The following is about an accident involving a young woman in Alameda, CA, USA that happened over the weekend and is taken from ikitesurf.com. Sylvia submitted the following post, she also participates in this forum:
"Yesterday I was on the water and witnessed from a mile away an accident which could have been avoided. I am still touched by it because it was so unnecessary and also so severe.
Someone was holding up a kite for launching. The kite however was not getting "quiet" while being held up in the wind for the launch, it was moving, fluttering, "dancing". A typical sign for crossed lines. It was light wind (10-12mph), not very gusty. I hoped they would not launch that kite but ground it and check the lines again. It was so damned obvious that something was wrong.
But they launched that unstable kite. The ambulance came 5 minutes later. Don't know how the kiter is doing, it did not look good. The kite had done the "deathspiral" and knocked the kiter out.
However - what was clear to me from a long distance could have been obvious to all those other kiters at the beach. Close to the launcher. That this kite was rigged wrong and dangerous.
That happens mostly to beginners....why? Maybe kiteschools should emphasize much much more on rigging than they do now?
1. Make sure you know 100% how to rig a 4 line kite correctly. If you don't - ask.
2. Always doublecheck your lines. After attaching them to the kite it is a good routine to walk them back from the kite to the bar, the center lines between your legs and the backlines in your hands.
3. Colorcode your lines so that you get visually aware when you have your center lines and backlines on the wrong atachement points at the kite.
4. Either launch unhooked or (if you are experienced) with a quick release which you have practiced to release really quickly. And let go of the bar immediately if you have a potential problem with the launched kite. Of course - have a kite leash.
6. As a 3rd person (hey - experienced kiters!): When you see a launching kite which is not sitting quiet in the launchers hands but moving and dancing - go to the launcher and ground the kite. Doublecheck the lines.
This unstable behavior is a clear sign for crossed lines. The kite will be out of control after launch, an accident is very likely. That sort of accident is very likely to cause severe injuries.
Safe kiting! -Sylvia"
This is yet another serious reason for manufacturers to move to polar or "kook-proof" kite line connectors. I understand that many will be providing such connectors on 2004 kites.
In the interim, PREFLIGHT AND THEN PREFLIGHT AGAIN.
Sylvia's point about looking out for obviously misrigged kites during assisted launch is an excellent one. We need to look out for one another, something like this crosses the lines of experience. Both new and experienced kiters have been injured by this easy mistake.
It is dismaying that this accident happened in a reported 10 to 12 mph. That is where lighter body weight can really stack the deck against you. Then again, I remember reading about a serious lofting accident and injury that happened to a guy in around 15 mph. Kites can exert A LOT of power even in lighter winds.
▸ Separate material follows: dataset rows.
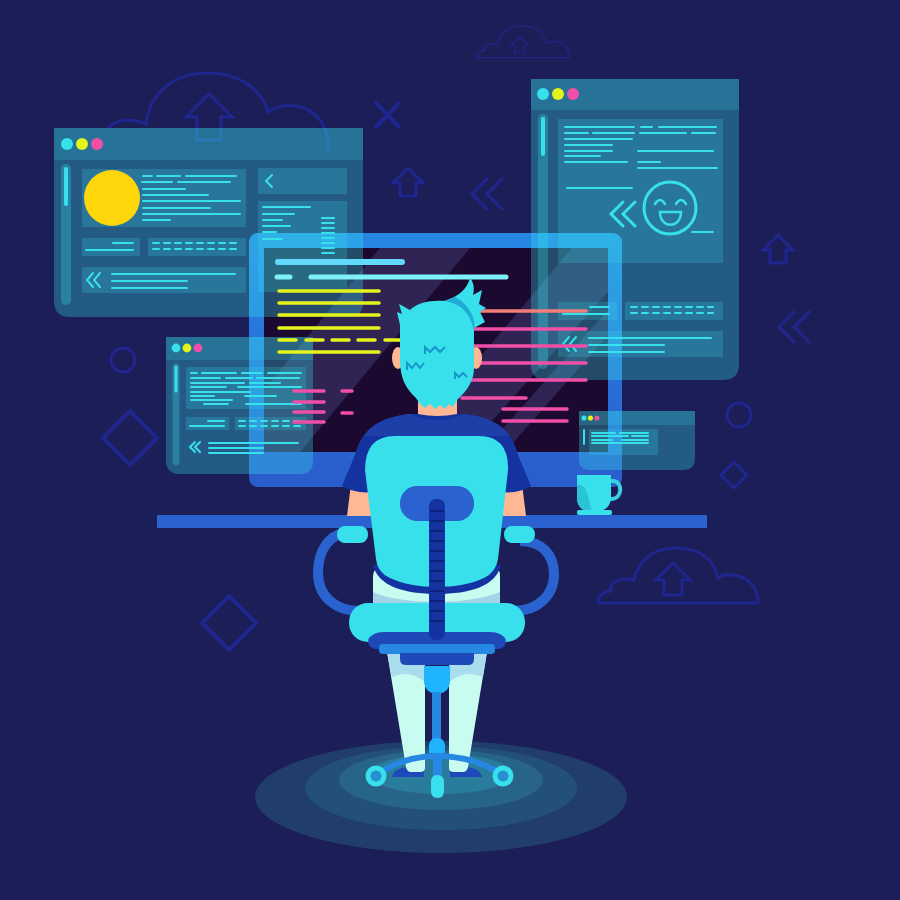
<!DOCTYPE html>
<html lang="en">
<head>
<meta charset="utf-8">
<title>Developer at a desk</title>
<style>
:root{--night:#1b1e57;--outline:#1f2690;--cyan:#38e0ec;--aqua:#3ad0e0;--blue:#2a63d0;--royal:#1f48b8;--navy:#1433a0;--sky:#2788e4;--screen:#1c0930;--yellow:#e4f31c;--pink:#f04fa8;--skin:#ffb893;--mint:#c8fcf0;--badge:#ffd60a}
html,body{margin:0;background:var(--night);overflow:hidden}
svg{display:block;width:900px;height:900px}
.icons{fill:none;stroke:var(--outline);stroke-width:3}
.icons .thin{stroke-width:2}
.icons .bold{stroke-width:4}
.glass{fill:var(--cyan);fill-opacity:.31}
.bar{fill:var(--cyan);fill-opacity:.17}
.panel{fill:var(--cyan);fill-opacity:.2}
.lines{fill:none;stroke:var(--cyan);stroke-width:2;stroke-linecap:round}
.code{fill:none;stroke-width:3.5;stroke-linecap:round}
.track{stroke:var(--cyan);stroke-opacity:.28;stroke-linecap:round}
.thumb{stroke:var(--cyan);stroke-linecap:round}
.dash{stroke-dasharray:6 5}
.cyan{fill:var(--cyan)}.blue{fill:var(--blue)}.royal{fill:var(--royal)}.navy{fill:var(--navy)}.sky{fill:var(--sky)}.skin{fill:var(--skin)}.mint{fill:var(--mint)}
</style>
</head>
<body>
<svg viewBox="0 0 900 900" role="img" aria-label="A developer seen from behind at a monitor, with floating code windows">
<defs>
<g id="window-buttons"><circle r="6" fill="#38e0ec"/><circle cx="15" r="6" fill="#e4f31c"/><circle cx="30" r="6" fill="#f04fa8"/></g>
<path id="upload-arrow" d="M0-15 15 0H8V13H-8V0H-15Z"/>
<path id="chevrons" d="M0-16-16 0 0 16M15-16-1 0 15 16"/>
<path id="cloud" d="M-80 27H80C80 10 68-2 50-1C46-2 43 0 40 2C36-18 20-28-3-28C-26-28-40-14-44 4C-62 0-70 10-67 15C-76 16-80 20-80 27Z"/>
<linearGradient id="frame-fill" x2="0" y2="1"><stop stop-color="#2788e4"/><stop offset="1" stop-color="#2a5ccc"/></linearGradient>
<clipPath id="screen-clip"><path d="M264 248H608V452H264Z"/></clipPath>
</defs>

<rect width="900" height="900" fill="var(--night)"/>

<g class="icons" id="background-icons">
<path d="M108 128C116 119 132 118 146 124C150 92 174 73 208 73C240 73 262 90 268 112C290 98 322 106 328 140C329 146 328 150 326 152"/>
<path d="M209 94 232 117H221V140H197V117H186Z"/>
<use href="#cloud" x="678" y="576"/>
<path d="M673 563 690 580H682V595H664V580H656Z"/>
<g class="thin" transform="translate(523 42) scale(.58)"><use href="#cloud"/><use href="#upload-arrow" x="-6" y="6"/></g>
<use href="#upload-arrow" x="408" y="183"/>
<use href="#upload-arrow" x="778" y="250"/>
<use href="#chevrons" x="488" y="194"/>
<use href="#chevrons" x="795" y="327"/>
<path class="bold" d="M375 102 400 128M400 102 375 128"/>
<path class="bold" d="M130 411 157 438 130 465 103 438ZM229 596 256 623 229 650 202 623Z"/>
<path d="M734 462 747 475 734 488 721 475Z"/>
<circle cx="123" cy="360" r="12"/><circle cx="739" cy="415" r="12"/>
</g>

<g id="floor-glow">
<ellipse cx="441" cy="797" rx="186" ry="56" fill="#203e69"/>
<ellipse cx="441" cy="788" rx="136" ry="42" fill="#235078"/>
<ellipse cx="441" cy="780" rx="102" ry="30" fill="#276488"/>
<ellipse cx="441" cy="774" rx="71" ry="20" fill="#2a7c9c"/>
</g>

<g id="monitor">
<rect x="249" y="233" width="373" height="254" rx="9" fill="url(#frame-fill)"/>
<path d="M264 248H608V452H264Z" fill="var(--screen)"/>
<g clip-path="url(#screen-clip)" fill="#4a4a86" fill-opacity=".42">
<path d="M380 248H470L300 452H264V390Z"/>
<path d="M572 248H608V292L464 452H400Z"/>
<path d="M608 310V335L505 452H482Z"/>
</g>
</g>
<rect id="desk" class="blue" x="157" y="515" width="550" height="13"/>

<g id="window-top-left">
<path class="glass" d="M54 128H363V302Q363 317 348 317H70Q54 317 54 301Z"/>
<path class="bar" d="M54 128H363V160H54Z"/>
<use href="#window-buttons" x="67" y="144"/>
<path class="track" stroke-width="10" d="M66 169V300"/><path class="thumb" stroke-width="4" d="M66 169V204"/>
<path class="panel" d="M82 169H246V227H82ZM258 168H347V194H258ZM258 201H347V292H258ZM82 238H140V256H82ZM148 238H246V256H148ZM82 267H246V293H82Z"/>
<g class="lines">
<path d="M143 176H152M157 176H180M186 176H208M142 182H172M178 182H208M143 189H185M143 195H208M143 201H240M143 208H210M143 214H240M143 220H170M193 176H236M193 182H230"/>
<path d="M272 175 266 181 272 187M263 207H310M263 214H294M263 220H282M263 226H290M263 232H276M263 239H282"/>
<path d="M322 218H334M322 223H334M322 228H334M322 233H334M322 238H334M322 243H334M322 248H334M322 253H334"/>
<path d="M113 243H133M86 250H133M112 274H235M112 281H187M112 288H187M93 273 87 280 93 287M100 273 94 280 100 287"/>
<path class="dash" d="M153 243H236M153 249H236"/>
</g>
<circle id="language-badge" cx="112" cy="198" r="28" fill="var(--badge)"/>
</g>

<g id="window-top-right">
<path class="glass" d="M531 79H739V364Q739 380 723 380H546Q531 380 531 365Z"/>
<path class="bar" d="M531 79H739V110H531Z"/>
<use href="#window-buttons" x="543" y="94"/>
<path class="track" stroke-width="10" d="M543 119V364"/><path class="thumb" stroke-width="4" d="M543 119V154"/>
<path class="panel" d="M558 119H723V263H558ZM558 302H617V320H558ZM625 302H723V320H625ZM558 331H723V357H558Z"/>
<g class="lines">
<path d="M565 127H634M641 127H652M659 127H716M565 133H588M593 133H634M640 133H686M692 133H715M565 139H632M565 145H612M638 151H713M565 151H612M565 156H600M638 162H660M565 162H627M638 168H717M567 188H632M692 232H713"/>
<path d="M590 307H609M563 314H609M589 338H711M589 345H664M589 352H664M569 337 563 344 569 351M576 337 570 344 576 351"/>
<path class="dash" d="M631 307H713M631 313H713"/>
<g stroke-width="3"><path d="M623 202 611 214 623 226M635 202 623 214 635 226"/><circle cx="670" cy="208" r="26"/>
<path stroke-width="2.5" d="M655 204Q660 196 665 204M676 204Q681 196 686 204M660 212H681C681 229 660 229 660 212Z"/></g>
</g>
</g>

<g id="window-bottom-left">
<path class="glass" d="M166 337H313V461Q313 474 300 474H180Q166 474 166 460Z"/>
<path class="bar" d="M166 337H313V360H166Z"/>
<use href="#window-buttons" transform="translate(176 348) scale(.73)"/>
<path class="track" stroke-width="7" d="M176 367V462"/><path class="thumb" stroke-width="3" d="M176 367V391"/>
<path class="panel" d="M186 367H306V409H186ZM186 417H229V430H186ZM235 417H306V430H235Z"/>
<g class="lines">
<path d="M191 373H197M202 373H236M242 373H262M268 373H301M191 378H220M226 378H252M257 378H299M191 383H244M250 383H280M191 387H226M238 387H301M191 392H250M191 396H214M245 396H276M191 400H232M246 404H301M204 404H228"/>
<path d="M208 421H224M190 426H224M209 443H298M209 448H263M209 453H263M195 442 190 447 195 452M200 442 195 447 200 452"/>
<path class="dash" d="M239 421H300M239 426H300"/>
</g>
</g>

<g id="screen-code" class="code">
<path stroke="#62d9fa" stroke-width="6" d="M278 262H402"/>
<path stroke="#7ef0f8" stroke-width="5" d="M277 277H290M311 277H506"/>
<g stroke="var(--yellow)"><path d="M279 291H379M279 303H379M279 315H379M279 328H379M279 352H379"/><path d="M279 340H296M306 340H323M332 340H349M358 340H375M385 340H401"/></g>
<g stroke="var(--pink)"><path stroke="#f37d78" d="M476 311H586"/><path d="M474 329H586M474 346H586M474 363H586M470 380H586M462 398H526M503 409H567M503 421H567"/><path d="M294 391H324M294 402H324M294 412H324M294 422H324M342 391H352M342 413H352"/></g>
</g>

<g id="window-bottom-right">
<path class="glass" d="M579 411H695V458Q695 470 683 470H590Q579 470 579 459Z"/>
<path class="bar" d="M579 411H695V425H579Z"/>
<use href="#window-buttons" transform="translate(584 418) scale(.43)"/>
<path class="thumb" stroke-width="2" d="M584 430V444"/>
<path class="panel" d="M589 429H658V455H589Z"/>
<path class="lines" stroke-width="1" d="M592 433H615M620 433H648M592 436H628M632 436H648M592 440H612M622 440H648M592 443H648"/>
</g>

<g id="mug">
<path d="M609 481H613C623 481 623 499 611 499H607" fill="none" stroke="var(--aqua)" stroke-width="4"/>
<path class="cyan" d="M577 475H611V496Q611 511 597 511H590Q577 511 577 497Z"/>
<path d="M577 485C588 483 588 500 592 511H590Q577 511 577 497Z" fill="#2bc3d6"/>
<rect class="cyan" x="577" y="510" width="35" height="5" rx="2"/>
</g>

<g id="developer">
<path class="skin" d="M351 484H372V516H347ZM503 484H522L526 516H503Z"/>
<path class="navy" d="M410 414C375 418 361 432 355 455L342 486Q356 494 372 492H502Q518 494 531 486L518 455C512 432 499 418 464 414Z"/>
<path fill="#1d3fa8" d="M410 414C385 417 372 424 364 436H510C501 424 488 417 464 414Q437 426 410 414Z"/>
<path class="skin" d="M418 392H457V414Q437 418 418 414Z"/>
<ellipse class="skin" cx="398" cy="358" rx="6" ry="11"/><ellipse class="skin" cx="476" cy="358" rx="6" ry="11"/>
<path class="cyan" d="M400 360V325L397 312 402 314 399 304 410 310C417 303 430 300 444 301C458 297 468 289 470 277C475 285 474 291 473 295L482 290 479 304 486 308 480 312 485 322 474 328V368C474 380 468 390 457 400L453 407 449 404 445 409 440 405 435 409 430 404 425 408 420 404 416 398C406 389 400 378 400 360Z"/>
<path d="M444 301C461 303 471 314 474 331C477 315 465 302 455 297Z" fill="#20aad4"/>
<path d="M425 354V347L430 352 435 347 440 352 445 347M407 370V363L412 368 416 363 420 368 424 363M455 379V373L459 377 463 373 467 377" fill="none" stroke="#1796c8" stroke-width="2"/>
<path class="mint" d="M373 576Q374 566 384 565H490Q500 566 500 576V606H373Z"/>
<path d="M373 592C400 605 470 605 500 592V606H373Z" fill="#a4d4e8"/>
<g id="legs">
<path class="royal" d="M392 777Q394 768 408 767H424V777ZM482 777Q480 768 466 767H450V777Z"/>
<path class="mint" d="M387 652H425V768Q425 772 420 772H411Q407 772 406 767ZM449 652H487L468 767Q467 772 463 772H454Q449 772 449 768Z"/>
<path fill="#a9dcec" d="M387 652H425V682Q410 669 392 677ZM449 652H487L483 677Q465 669 449 682Z"/>
</g>
</g>

<g id="chair">
<path d="M352 532C328 532 318 552 318 573C318 597 336 611 360 611M520 541C543 541 554 556 554 574C554 597 536 611 514 611" fill="none" stroke="var(--blue)" stroke-width="10"/>
<rect class="cyan" x="337" y="526" width="31" height="17" rx="8"/><rect class="cyan" x="504" y="526" width="31" height="17" rx="8"/>
<path class="navy" d="M373 565C378 586 404 594 437 594S496 586 501 565Z"/>
<path class="cyan" d="M395 436H479Q509 436 508 470L498 559Q496 572 484 578C459 590 415 590 390 578Q377 572 376 559L365 470Q365 436 395 436Z"/>
<rect class="royal" x="368" y="631" width="138" height="18" rx="8"/>
<rect class="cyan" x="349" y="603" width="176" height="39" rx="19"/>
<path class="royal" d="M368 640Q372 632 384 632H490Q502 632 506 640Q504 649 494 649H380Q370 649 368 640Z"/>
<rect class="blue" x="400" y="486" width="74" height="35" rx="17"/>
<rect class="navy" x="429" y="499" width="16" height="141" rx="7"/>
<path d="M437 510V630" fill="none" stroke="#0d207a" stroke-width="14" stroke-dasharray="2 8"/>
<rect class="sky" x="379" y="644" width="116" height="10" rx="4"/>
<path class="royal" d="M400 653H474V659Q474 665 468 665H406Q400 665 400 659Z"/>
<path d="M424 666H450V681C450 689 444 694 437 694S424 689 424 681Z" fill="#20b4ff"/>
<rect class="sky" x="432" y="692" width="9" height="52"/>
<path d="M376 775C400 759 420 756 437 756S478 759 503 775" fill="none" stroke="var(--sky)" stroke-width="6"/>
<path d="M429 753V745Q430 738 437 738T445 745V753Z" fill="#20b4ff"/>
<rect class="sky" x="433" y="753" width="9" height="25"/>
<rect class="cyan" x="431" y="775" width="13" height="23" rx="6"/>
<g fill="#278fd0" stroke="var(--cyan)" stroke-width="5"><circle cx="376" cy="776" r="8"/><circle cx="503" cy="776" r="8"/></g>
</g>
</svg>
</body>
</html>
It is not known if a helmet, impact vest, etc. might have made a difference in the outcome of this sad accident. Still if you don't wear one, you throw away ANY chance that a bit more protection might be able to do for you. For people that don't feel threatened by possible impacts against "soft" sand, please take note of this sad accident.
There is a fair amount about ways of avoiding this sort of problem in the Safe Kiteboarding Guidelines. Check them out at:
or just blow them off and take a possible turn in the "School of Hard Knocks." Kiteboarding can be a dangerous activity and special care is indicated at all times. I hope that the kiteboarder heals fully and soon.